Who won the war? Russians take a different view on D-Day
By Mark Trevelyan
MOSCOW (Reuters) - Sitting in the shade on a bench in the center of Moscow, 77-year-old Galina Makarenko pauses for several seconds before delivering her blunt opinion on the Allied D-Day landings of June 6, 1944.
"It helped us a little. But only a little," says the sprightly physicist, who was evacuated from Moscow to Kazakhstan to escape the conflict that Westerners call World War Two and Russians refer to as the Great Patriotic War.
President Vladimir Putin joins the leaders of France, Britain, the United States and Germany to mark the 70th anniversary on Friday of the Normandy landings that opened the western front against Hitler's forces, catching them in a giant pincer movement as Stalin's Red Army pushed them back in the east.
But while many in the West see D-Day as the decisive turning point in the conflict, conversations in the Russian capital on Thursday reflected a widely held view here that the Soviet Union had already turned the tide of the war, in which it lost more than 20 million people, and would have prevailed on its own.
"That is absolutely clear, there's no doubt about that. It would have won because the people were desperate, they had gathered their strength and learned to wage war. The war would definitely have been won by the Soviet people," said pensioner Nikolai Kosyak, 64.
STALIN HOSTS CHURCHILL
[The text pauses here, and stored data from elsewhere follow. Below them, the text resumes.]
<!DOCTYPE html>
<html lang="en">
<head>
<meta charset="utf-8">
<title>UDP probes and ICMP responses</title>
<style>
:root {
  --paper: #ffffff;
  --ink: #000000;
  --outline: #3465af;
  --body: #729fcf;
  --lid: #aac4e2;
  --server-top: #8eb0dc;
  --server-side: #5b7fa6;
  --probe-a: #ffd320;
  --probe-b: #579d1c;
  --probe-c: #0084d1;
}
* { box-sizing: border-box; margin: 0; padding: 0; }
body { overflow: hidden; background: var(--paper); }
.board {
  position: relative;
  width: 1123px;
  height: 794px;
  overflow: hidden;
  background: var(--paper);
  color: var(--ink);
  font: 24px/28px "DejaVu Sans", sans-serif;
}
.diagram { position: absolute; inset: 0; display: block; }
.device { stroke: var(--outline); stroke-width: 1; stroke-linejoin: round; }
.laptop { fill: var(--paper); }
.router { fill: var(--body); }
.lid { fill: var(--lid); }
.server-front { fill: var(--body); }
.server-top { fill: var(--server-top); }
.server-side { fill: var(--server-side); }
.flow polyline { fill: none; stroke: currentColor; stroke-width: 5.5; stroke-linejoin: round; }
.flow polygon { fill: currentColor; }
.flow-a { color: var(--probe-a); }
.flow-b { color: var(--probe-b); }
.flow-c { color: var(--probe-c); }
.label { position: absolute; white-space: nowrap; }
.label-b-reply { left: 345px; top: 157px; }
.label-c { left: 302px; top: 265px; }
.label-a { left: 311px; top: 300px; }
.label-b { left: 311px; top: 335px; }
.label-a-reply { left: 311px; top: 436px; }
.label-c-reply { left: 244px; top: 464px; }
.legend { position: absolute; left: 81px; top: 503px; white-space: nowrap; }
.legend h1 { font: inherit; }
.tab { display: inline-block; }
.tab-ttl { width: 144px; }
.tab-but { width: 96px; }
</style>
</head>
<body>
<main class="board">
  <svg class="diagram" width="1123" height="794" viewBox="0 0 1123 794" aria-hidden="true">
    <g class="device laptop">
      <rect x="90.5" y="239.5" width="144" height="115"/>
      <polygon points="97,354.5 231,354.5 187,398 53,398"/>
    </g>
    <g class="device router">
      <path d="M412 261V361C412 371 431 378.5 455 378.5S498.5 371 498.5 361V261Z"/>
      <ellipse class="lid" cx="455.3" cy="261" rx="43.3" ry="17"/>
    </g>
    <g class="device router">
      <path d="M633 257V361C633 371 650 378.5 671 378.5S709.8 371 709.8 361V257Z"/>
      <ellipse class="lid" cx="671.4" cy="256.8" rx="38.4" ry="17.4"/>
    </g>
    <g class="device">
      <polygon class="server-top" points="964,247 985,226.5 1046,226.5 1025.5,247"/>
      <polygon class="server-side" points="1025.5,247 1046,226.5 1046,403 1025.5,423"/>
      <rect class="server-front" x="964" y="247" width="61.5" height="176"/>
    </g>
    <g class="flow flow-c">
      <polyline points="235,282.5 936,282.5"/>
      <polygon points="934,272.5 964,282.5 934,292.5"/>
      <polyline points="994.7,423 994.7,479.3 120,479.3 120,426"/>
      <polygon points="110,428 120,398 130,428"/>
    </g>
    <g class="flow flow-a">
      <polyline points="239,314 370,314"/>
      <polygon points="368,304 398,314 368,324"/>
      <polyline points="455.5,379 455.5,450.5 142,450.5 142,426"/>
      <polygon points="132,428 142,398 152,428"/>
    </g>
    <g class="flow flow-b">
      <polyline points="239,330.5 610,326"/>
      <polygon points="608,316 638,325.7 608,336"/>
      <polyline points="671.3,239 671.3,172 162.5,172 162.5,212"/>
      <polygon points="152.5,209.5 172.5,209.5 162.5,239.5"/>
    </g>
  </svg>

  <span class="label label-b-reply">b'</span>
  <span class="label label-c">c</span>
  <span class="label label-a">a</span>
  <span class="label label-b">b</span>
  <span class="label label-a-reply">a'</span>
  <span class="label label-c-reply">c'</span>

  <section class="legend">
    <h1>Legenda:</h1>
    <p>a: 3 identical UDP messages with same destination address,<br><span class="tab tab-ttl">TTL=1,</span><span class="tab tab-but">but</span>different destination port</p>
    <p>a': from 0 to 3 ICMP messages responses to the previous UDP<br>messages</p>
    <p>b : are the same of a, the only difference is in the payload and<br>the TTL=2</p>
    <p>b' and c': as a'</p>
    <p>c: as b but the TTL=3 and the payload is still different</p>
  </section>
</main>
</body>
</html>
The timing of the second front was a vexed question between the wartime Allies: Soviet leader Josef Stalin had urged British Prime Minister Winston Churchill to open it as far back as August 1942. Continued...